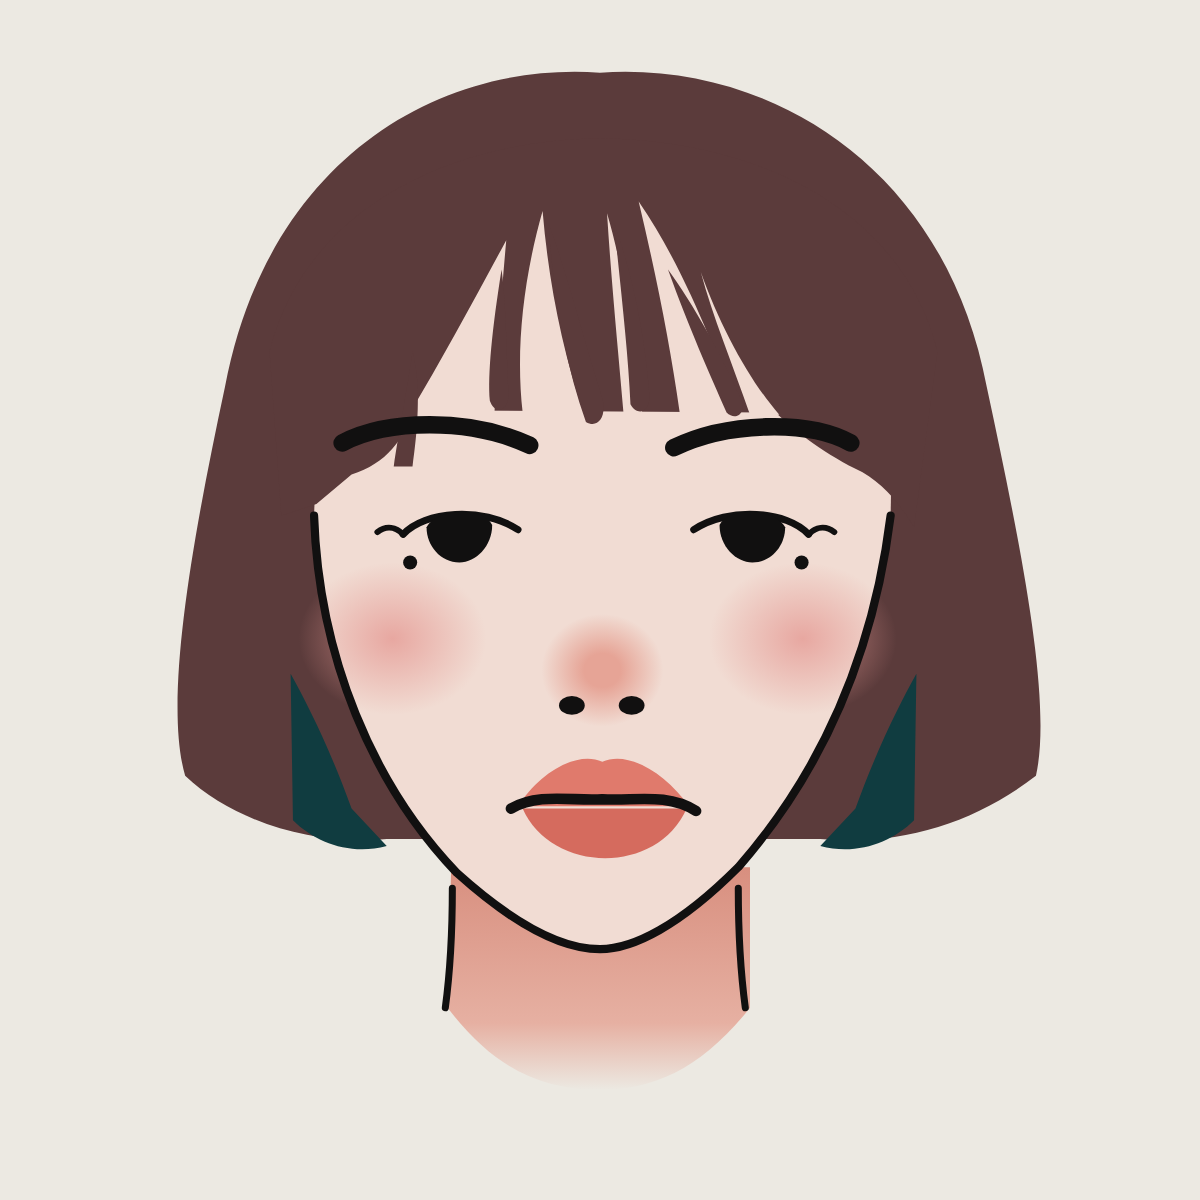
<!DOCTYPE html>
<html lang="en">
<head>
<meta charset="utf-8">
<title>Bob Haircut Portrait</title>
<link rel="stylesheet" href="https://fonts.googleapis.com/css2?family=Inter&display=swap">
<style>
  :root {
    --paper: #ece9e2;
    --hair: #5b3b3b;
    --collar: #103c40;
    --skin: #f1dcd3;
    --skin-neck: #d88f7f;
    --blush: #e59a94;
    --nose: #e6a496;
    --lip: #d56b5e;
    --lip-top: #e07a6c;
    --ink: #111010;
  }
  html, body {
    margin: 0;
    padding: 0;
    width: 1200px;
    height: 1200px;
    overflow: hidden;
    background: var(--paper);
    font-family: "Inter", sans-serif;
  }
  .portrait {
    display: block;
    width: 1200px;
    height: 1200px;
  }
  .ink-line {
    fill: none;
    stroke: var(--ink);
    stroke-linecap: round;
    stroke-linejoin: round;
  }
</style>
</head>
<body>
<svg class="portrait" viewBox="0 0 1024 1024" role="img" aria-label="Illustrated woman with a brown bob and bangs">
  <defs>
    <radialGradient id="blush-glow">
      <stop offset="0" stop-color="var(--blush)" stop-opacity="0.8"/>
      <stop offset="1" stop-color="var(--blush)" stop-opacity="0"/>
    </radialGradient>
    <radialGradient id="nose-glow">
      <stop offset="0.3" stop-color="var(--nose)"/>
      <stop offset="1" stop-color="var(--nose)" stop-opacity="0"/>
    </radialGradient>
    <linearGradient id="neck-fade" x1="0" y1="0" x2="0" y2="1">
      <stop offset="0" stop-color="var(--skin-neck)"/>
      <stop offset="0.7" stop-color="#e6b0a2"/>
      <stop offset="1" stop-color="var(--paper)"/>
    </linearGradient>
    <g id="eye">
      <path d="M-48,6 C-30,-14 20,-18 50,2" class="ink-line" stroke-width="6"/>
      <path d="M-28,0 C-20,-16 20,-18 28,-2 C28,16 14,30 0,30 C-16,30 -28,16 -28,0Z" fill="var(--ink)"/>
      <path d="M-70,4 C-62,-2 -54,0 -48,6" class="ink-line" stroke-width="5"/>
      <circle cx="-42" cy="30" r="6" fill="var(--ink)"/>
    </g>
  </defs>

  <rect width="1024" height="1024" fill="var(--paper)"/>

  <g class="hair-back">
    <path d="M512,62 C370,52 228,140 192,330 C162,470 140,600 158,662 C200,702 270,722 330,716 L700,716 C770,722 832,702 884,662 C898,600 872,470 842,330 C806,140 654,52 512,62Z" fill="var(--hair)"/>
  </g>

  <g class="collar">
    <path d="M248,575 C262,600 282,640 300,690 L330,722 C300,730 270,720 250,700 Z" fill="var(--collar)"/>
    <path d="M782,575 C768,600 748,640 730,690 L700,722 C730,730 760,720 780,700 Z" fill="var(--collar)"/>
  </g>

  <g class="neck">
    <path d="M385,740 L640,740 L640,860 C600,910 560,930 512,930 C460,930 420,910 382,860 Z" fill="url(#neck-fade)"/>
    <path d="M386,758 C386,800 384,830 380,860" class="ink-line" stroke-width="6"/>
    <path d="M630,758 C630,800 632,830 636,860" class="ink-line" stroke-width="6"/>
  </g>

  <g class="face">
    <path d="M272,330 C300,300 400,290 512,290 C624,290 730,300 762,330 L760,440 C745,560 700,660 630,740 C580,790 540,810 512,810 C480,810 440,790 390,745 C320,670 278,560 268,440 Z" fill="var(--skin)"/>
    <ellipse cx="335" cy="545" rx="80" ry="65" fill="url(#blush-glow)"/>
    <ellipse cx="685" cy="545" rx="80" ry="65" fill="url(#blush-glow)"/>
  </g>

  <g class="fringe">
    <path d="M230,300 C260,180 380,120 512,118 C650,120 770,180 800,300 L780,450 C768,430 752,410 730,400 C700,385 675,365 662,352 L352,350 C345,375 330,395 300,405 L270,430 L240,440 Z" fill="var(--hair)"/>
    <g class="fringe-gaps" fill="var(--skin)">
      <path d="M432,205 C405,255 378,305 350,352 L422,352 C424,300 428,250 432,205Z"/>
      <path d="M463,180 C446,240 440,300 446,352 L498,352 C480,300 468,240 463,180Z"/>
      <path d="M545,172 C560,235 572,295 580,352 L632,354 C610,300 585,230 545,172Z"/>
      <path d="M598,232 C615,280 640,325 665,354 L640,354 C625,310 608,270 598,232Z"/>
      <path d="M518,182 C522,245 528,305 532,352 L548,352 C542,290 532,230 518,182Z"/>
    </g>
    <g class="fringe-strands" fill="var(--hair)">
      <path d="M428,230 C420,280 416,320 418,342 C422,354 434,352 434,336 C432,300 432,260 428,230Z"/>
      <path d="M468,190 C472,250 482,310 500,360 C510,366 518,356 514,340 C498,290 486,240 468,190Z"/>
      <path d="M524,190 C530,250 536,300 538,345 C544,356 556,352 554,335 C550,285 540,235 524,190Z"/>
      <path d="M570,230 C588,280 606,320 620,352 C628,360 638,352 632,340 C614,300 592,260 570,230Z"/>
      <path d="M352,300 C348,330 340,370 336,398 L352,398 C356,370 360,330 352,300Z"/>
    </g>
  </g>

  <g class="face-outline">
    <path d="M268,440 C272,560 318,670 390,745 C440,790 480,810 512,810 C540,810 580,790 630,740 C700,660 745,560 760,440" class="ink-line" stroke-width="7"/>
  </g>

  <g class="brows">
    <path d="M292,378 C330,358 400,356 452,380" class="ink-line" stroke-width="15"/>
    <path d="M575,382 C620,360 690,358 726,378" class="ink-line" stroke-width="15"/>
  </g>

  <g class="eyes">
    <use href="#eye" x="392" y="450"/>
    <use href="#eye" transform="translate(642,450) scale(-1,1)"/>
  </g>

  <g class="nose">
    <ellipse cx="514" cy="572" rx="52" ry="48" fill="url(#nose-glow)"/>
    <ellipse cx="488" cy="602" rx="11" ry="8" fill="var(--ink)"/>
    <ellipse cx="539" cy="602" rx="11" ry="8" fill="var(--ink)"/>
  </g>

  <g class="mouth">
    <path d="M442,688 C460,660 492,640 514,650 C536,640 568,660 588,688 Z" fill="var(--lip-top)"/>
    <path d="M446,690 C470,745 560,748 586,690 Z" fill="var(--lip)"/>
    <path d="M436,690 C460,676 490,684 514,682 C540,684 568,676 594,692" class="ink-line" stroke-width="9"/>
  </g>
</svg>
</body>
</html>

-- TASK GOAL --
Pick out each line above that includes "skin" and show it.

-- ANSWER TO THE EXERCISE --
    --skin: #f1dcd3;
    --skin-neck: #d88f7f;
      <stop offset="0" stop-color="var(--skin-neck)"/>
    <path d="M272,330 C300,300 400,290 512,290 C624,290 730,300 762,330 L760,440 C745,560 700,660 630,740 C580,790 540,810 512,810 C480,810 440,790 390,745 C320,670 278,560 268,440 Z" fill="var(--skin)"/>
    <g class="fringe-gaps" fill="var(--skin)">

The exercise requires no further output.